Believe it or not, with tourist revenues of over 11 billion dollars annually, Taipei, Taiwan ranks as the ninth largest economy in the world. That’s the most for any Chinese-speaking city. The city also welcomes more than 6 million overseas visitors each year, making it the 15th most visited city on the planet.
Politically and geographically, the island nation of Taiwan, formerly known as Formosa, has a long and complex history. Its capital city Taipei also serves as the capital of Taiwan Province. Both are part of the Republic of China (ROC) which designated six special municipalities in the island nation shortly after World War II.
Situated at the northern tip of Taiwan, Taipei also encompasses New Taipei City. The latter is approximately 16 miles southwest of the port city of Keelung.
Taiwanese citizens and tourists alike regard Taipei as a major hub of Greater China. This is in large part due to its geographic location combined with its economic, cultural, high tech and educational assets. About one-third of all Taiwanese citizens reside in the metro district of the city.
For clarification, the Taiwanese use “Taipei” interchangeably. It can refer to the entire metropolitan area, or simply to the city itself, similar to New York City in the U.S.
Taipei, Taiwan: An island nation’s biggest city

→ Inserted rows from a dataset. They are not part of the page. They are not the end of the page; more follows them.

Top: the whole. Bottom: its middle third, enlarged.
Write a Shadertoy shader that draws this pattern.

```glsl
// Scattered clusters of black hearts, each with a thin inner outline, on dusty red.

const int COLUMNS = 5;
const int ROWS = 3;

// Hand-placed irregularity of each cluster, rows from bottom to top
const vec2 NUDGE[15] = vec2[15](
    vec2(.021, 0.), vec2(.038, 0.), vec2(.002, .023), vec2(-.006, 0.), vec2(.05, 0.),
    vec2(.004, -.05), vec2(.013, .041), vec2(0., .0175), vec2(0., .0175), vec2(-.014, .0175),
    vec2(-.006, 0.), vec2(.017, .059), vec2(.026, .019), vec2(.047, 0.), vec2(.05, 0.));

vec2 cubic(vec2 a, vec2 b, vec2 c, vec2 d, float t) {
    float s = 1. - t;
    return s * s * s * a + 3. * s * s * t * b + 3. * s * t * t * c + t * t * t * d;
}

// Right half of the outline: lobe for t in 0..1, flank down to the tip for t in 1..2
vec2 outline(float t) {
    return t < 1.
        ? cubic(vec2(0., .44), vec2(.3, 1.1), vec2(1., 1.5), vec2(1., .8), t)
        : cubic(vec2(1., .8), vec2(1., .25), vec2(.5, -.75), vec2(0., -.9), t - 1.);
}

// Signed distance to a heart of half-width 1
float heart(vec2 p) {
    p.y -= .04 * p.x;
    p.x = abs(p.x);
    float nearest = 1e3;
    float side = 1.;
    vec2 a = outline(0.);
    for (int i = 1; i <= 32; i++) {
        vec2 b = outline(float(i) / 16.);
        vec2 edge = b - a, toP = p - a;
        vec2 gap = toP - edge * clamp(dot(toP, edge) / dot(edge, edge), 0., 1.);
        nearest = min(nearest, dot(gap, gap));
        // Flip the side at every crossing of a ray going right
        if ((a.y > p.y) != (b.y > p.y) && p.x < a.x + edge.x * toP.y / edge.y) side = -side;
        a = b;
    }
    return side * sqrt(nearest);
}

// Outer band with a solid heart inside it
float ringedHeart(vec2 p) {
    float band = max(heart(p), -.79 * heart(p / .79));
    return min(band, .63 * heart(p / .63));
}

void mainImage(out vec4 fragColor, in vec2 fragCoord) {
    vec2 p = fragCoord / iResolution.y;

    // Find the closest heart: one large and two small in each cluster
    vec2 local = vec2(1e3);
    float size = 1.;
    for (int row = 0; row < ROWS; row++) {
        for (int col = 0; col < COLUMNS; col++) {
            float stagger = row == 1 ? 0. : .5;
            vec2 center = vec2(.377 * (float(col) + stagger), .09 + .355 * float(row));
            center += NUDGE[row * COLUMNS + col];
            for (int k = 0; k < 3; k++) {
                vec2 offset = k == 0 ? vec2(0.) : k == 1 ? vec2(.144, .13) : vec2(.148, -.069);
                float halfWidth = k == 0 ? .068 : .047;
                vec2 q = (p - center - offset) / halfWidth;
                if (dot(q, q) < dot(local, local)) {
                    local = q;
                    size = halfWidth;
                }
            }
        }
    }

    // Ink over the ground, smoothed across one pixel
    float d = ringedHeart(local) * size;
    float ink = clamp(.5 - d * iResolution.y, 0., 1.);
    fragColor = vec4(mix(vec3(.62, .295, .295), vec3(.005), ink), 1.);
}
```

As with the island of Taiwan, the island nation’s biggest city is comprised of “pockets” of population containing four major ethnic groups. These include the Hoklos, the Mainlanders, the Hakkas and the aborigines. This diversity provides the city with much of its cultural character along with a variety of world-class architectural and cultural landmarks.

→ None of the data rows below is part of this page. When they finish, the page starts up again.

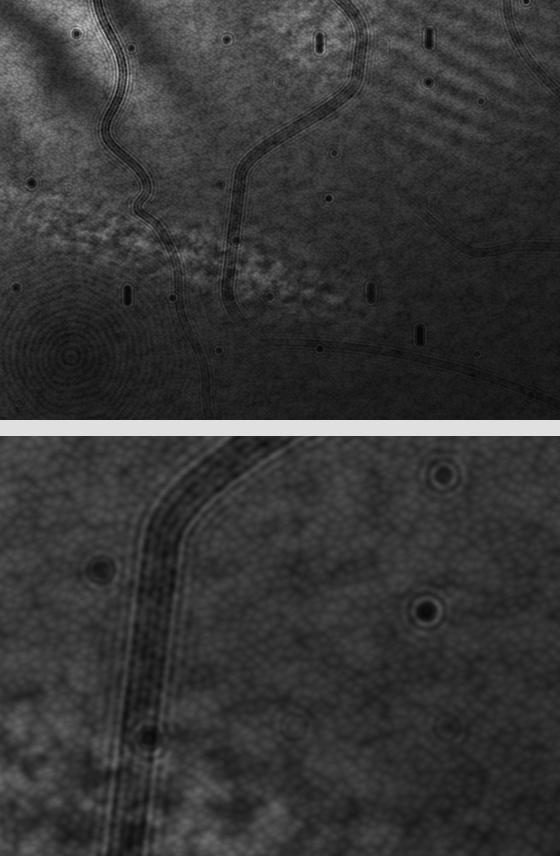
Top: the whole. Bottom: its middle third, enlarged.
Reproduce this texture procedurally as a WebGL 2 fragment shader.

```glsl
#version 300 es
precision highp float;
// Dim grey micrograph: fringed veins, ringed dust and speckle under uneven light.

uniform vec2 u_resolution;
out vec4 fragColor;

const float TAU = 6.2831853;
const float DARK_LEVEL = 0.080;
const float LIGHT_GAIN = 0.235;
const float LIGHT_REACH = 0.95;
const float SPECKLE_SCALE = 125.0;
const float SPECKLE_CONTRAST = 0.42;
const float MOTTLE_CONTRAST = 0.55;
const float FRINGE_PERIOD = 0.0085;
const float VEIN_DARKNESS = 0.27;
const float VEIN_FRINGE = 0.24;
const float DUST_SPACING = 0.12;
const float DUST_SHARE = 0.42;
const vec2 RING_CENTRE = vec2(0.17, 0.15);

vec2 hash2(vec2 p) {
  vec3 q = fract(p.xyx * vec3(0.1031, 0.1030, 0.0973));
  q += dot(q, q.yzx + 33.33);
  return fract((q.xx + q.yz) * q.zy);
}

float valueNoise(vec2 p) {
  vec2 i = floor(p), f = fract(p);
  f = f * f * (3.0 - 2.0 * f);
  float low = mix(hash2(i).x, hash2(i + vec2(1, 0)).x, f.x);
  float high = mix(hash2(i + vec2(0, 1)).x, hash2(i + vec2(1, 1)).x, f.x);
  return mix(low, high, f.y);
}

// Distance to the nearest scattered grain
float cellNoise(vec2 p) {
  vec2 i = floor(p), f = fract(p);
  float nearest = 2.0;
  for (int y = -1; y <= 1; y++)
    for (int x = -1; x <= 1; x++) {
      vec2 o = vec2(x, y);
      nearest = min(nearest, length(o + hash2(i + o) - f));
    }
  return nearest;
}

float spot(vec2 p, vec2 centre, float radius) {
  vec2 d = (p - centre) / radius;
  return exp(-dot(d, d));
}

// Dark tube with diffraction lines; g is zero on the centre line
float vein(float g, float halfWidth) {
  float slope = length(vec2(dFdx(g), dFdy(g))) * u_resolution.y;
  float d = abs(g) / max(slope, 0.001);
  float inside = 1.0 - smoothstep(halfWidth - 0.005, halfWidth + 0.002, d);
  float edge = d - halfWidth;
  float fringe = cos(edge * TAU / FRINGE_PERIOD) * exp(-abs(edge) / 0.012);
  return VEIN_FRINGE * fringe - VEIN_DARKNESS * inside;
}

float veins(vec2 p) {
  float bend = (p.y - 0.67) / 0.075, kink = (p.y - 0.505) / 0.03;
  float leftX = 0.51 - 0.27 * p.y - 0.075 * exp(-bend * bend)
    - 0.035 * exp(-kink * kink) + 0.01 * cos(26.0 * (p.y - 0.375));
  float top = max(p.y - 0.9, 0.0), foot = max(0.32 - p.y, 0.0);
  float midX = 0.545 + 0.12 * (p.y - 0.35) + 0.25 * smoothstep(0.58, 0.82, p.y)
    - 6.0 * top * top + 6.0 * foot * foot;
  float lowY = 0.185 - 0.32 * (p.x - 0.65) * (p.x - 0.65);
  float hook = 1.11 - p.x;
  float rightY = 0.385 + 0.5 * (hook + sqrt(hook * hook + 0.002))
    + 0.025 * smoothstep(1.12, 1.25, p.x);
  float cornerX = 1.207 + 2.6 * (1.0 - p.y) * (1.0 - p.y);

  float sum = vein(p.x - leftX, 0.012) * mix(0.65, 1.5, smoothstep(0.2, 0.8, p.y));
  sum += vein(p.x - midX, 0.016) * smoothstep(0.17, 0.33, p.y);
  sum += 0.7 * vein(p.y - lowY, 0.011) * smoothstep(0.58, 0.72, p.x);
  sum += 0.6 * vein(p.y - rightY, 0.013) * smoothstep(0.94, 1.02, p.x);
  sum += 0.8 * vein(p.x - cornerX, 0.012) * smoothstep(0.7, 0.8, p.y);
  return sum;
}

// Dust specks and short rods, each within its own cell
float dust(vec2 p) {
  vec2 cell = floor(p / DUST_SPACING);
  vec2 place = hash2(cell + 7.0), kind = hash2(cell + 91.0);
  vec2 q = (fract(p / DUST_SPACING) - 0.5) * DUST_SPACING - (place - 0.5) * 0.05;
  float rod = 0.016 * step(0.95, kind.x);
  q.y -= clamp(q.y, -rod, rod);
  float r = length(q), radius = mix(0.006, 0.010, place.y);
  float weight = smoothstep(0.35, 0.95, kind.y);
  float core = 1.0 - smoothstep(radius * 0.5, radius * 1.15, r);
  float halo = cos((r - radius * 1.5) * TAU / 0.008) * exp(-r * r / 0.00028);
  float mark = mix(0.18, 0.42, weight) * halo * (1.0 - core) - 0.75 * weight * core;
  return mark * step(1.0 - DUST_SHARE, kind.x);
}

float illumination(vec2 p, float mottle) {
  float fall = (0.5 * p.x + 1.0 - p.y) / LIGHT_REACH;
  float light = DARK_LEVEL + LIGHT_GAIN * exp(-fall * fall);
  light *= 1.0 - 0.35 * spot(p, RING_CENTRE, 0.2);
  float warp = 0.05 * (valueNoise(p * 9.0) - 0.5);
  // Broad diagonal bands at the upper left
  float broad = cos(TAU * (dot(p, vec2(0.8, 0.6)) - 0.72 + warp) / 0.22);
  light += (0.05 + 0.20 * broad) * spot(p, vec2(0.18, 0.95), 0.27);
  // Narrow slanted bands at the upper right
  float narrow = sin(TAU * (dot(p, vec2(0.4, 0.9)) + 0.6 * warp) / 0.055);
  light += (0.03 + 0.05 * narrow) * spot(p, vec2(1.08, 0.86), 0.24);
  light += 0.20 * mottle * spot(p, vec2(0.76, 0.94), 0.13);
  // Blotchy belt crossing the lower left
  float belt = p.y + 0.28 * p.x + 0.4 * warp;
  float beltMask = exp(-pow((belt - 0.52) / 0.07, 2.0)) * (1.0 - smoothstep(0.6, 1.0, p.x));
  light += beltMask * (0.20 * mottle - 0.04 + 0.035 * sin(belt * TAU / 0.05));
  return light;
}

void main() {
  vec2 p = gl_FragCoord.xy / u_resolution.y;
  vec2 slanted = mat2(0.95, -0.3, 0.3, 0.95) * p;
  float mottle = 0.55 * valueNoise(slanted * vec2(38.0, 60.0))
    + 0.45 * valueNoise(slanted * vec2(85.0, 110.0) + 31.0);
  float light = illumination(p, mottle);

  float speckle = 0.46 - cellNoise(slanted * SPECKLE_SCALE * vec2(0.85, 1.1));
  float r = length(p - RING_CENTRE);
  float rings = sin(r * TAU / 0.016 + 6.0 * valueNoise(p * 16.0));
  float weave = sin(dot(p, vec2(0.6, 0.8)) * TAU / FRINGE_PERIOD + 5.0 * valueNoise(p * 7.0));
  float detail = SPECKLE_CONTRAST * speckle + MOTTLE_CONTRAST * (mottle - 0.5)
    + 0.15 * rings * spot(p, RING_CENTRE, 0.3) + 0.035 * weave;

  float grey = light * (1.0 + detail + veins(p)) * (1.0 + dust(p));
  fragColor = vec4(vec3(clamp(grey, 0.03, 0.85)), 1.0);
}
```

Notably first on the architectural list is Taipei 101. That’s the name of the city’s dominating 101-floor skyscraper rising 1,670 feet to the top. When it first opened in 2004, Taipei 101 grabbed the honor of being the world’s tallest building. It held that top spot for six years until the Burj Khalifa in Dubai surpassed it.
Despite that, Taipei 101 became the first building in history to measure over a half of a kilometer in height. It still ranks as the world’s tallest “green” building.
There are other more traditional cultural and natural landmarks dispersed throughout the city as well that make Taipei a rich and diverse place for intrepid travelers to explore.
Chiang Kai-sheck Memorial Hall and Liberty Square
Among the other most visited sites here is the National Chiang Kai-shek Memorial Hall honoring General Chiang Kai-shek, the former President of the Republic of China.
The monument stands at the east end of another important Taiwanese landmark known as Liberty Square or Freedom Square. Liberty Square has been the most popular gathering spot in Taipei since its completion in the latter part of the 1970s. The name refers to the historic role it played in Taiwan’s transition to democracy in the 1990s.
Liberty Square also includes the National Concert Hall and National Theater with their adjacent parks. This makes the entire complex an ideal way to visit much of Taipei’s architectural and historic treasures in a single outing.
The Chiang Kai-shek Memorial is located in the Zhongzhen District of Taipei within sight of Taiwan’s Presidential Building.
Constructed in 1738, the Longshan Temple of Manka, a religious temple in the Wanhua District of Taipei, has long served as a gathering site and place of worship for Chinese settlers. Though heavily damaged in World War II, it has since been rebuilt and is the best known temple in Taiwan.
Markets and Geopark attractions
Among other attractions in Taipei is the multitude of night markets scattered throughout the city. The markets are as popular with locals as they are with visitors, providing travelers an opportunity to mingle with local culture on an up-close-and-personal basis.
Arguably one of the most intriguing attractions in Taipei is the Yehliu Geopark along the coast about 15 miles from Keelung Port. The park is comprised of unusual rock formations created when geological forces erupted to push the Datun Mountains out of the sea. The rock formations stretch more than a mile into to ocean. But what is visible on land is intriguing, eerie and fascinating at the same time.
Many of the rock formations have been given names that make them easy to identify with monikers such as “Fairy Shoe,” the “Beehive,” the “Ginger Rocks,” the “Sea Candles.” But the best-known formation of all, which has become the image of Taiwan and the unofficial emblem of the town of Wanli, is the “Queen’s Head.”
“Taipei 101” may be the name of the second tallest building in the world. But it’s also a good title for a course on the history of Taiwan and this marvelous yet little known travel treasure.
About the Author:
Bob Taylor is a veteran writer who has traveled throughout the world. Taylor was an award winning television producer/reporter/anchor before focusing on writing about international events, people and cultures around the globe. He is founder of The Magellan Travel Club (www.MagellanTravelClub.com). His goal is to visit 100 countries or more during his lifetime.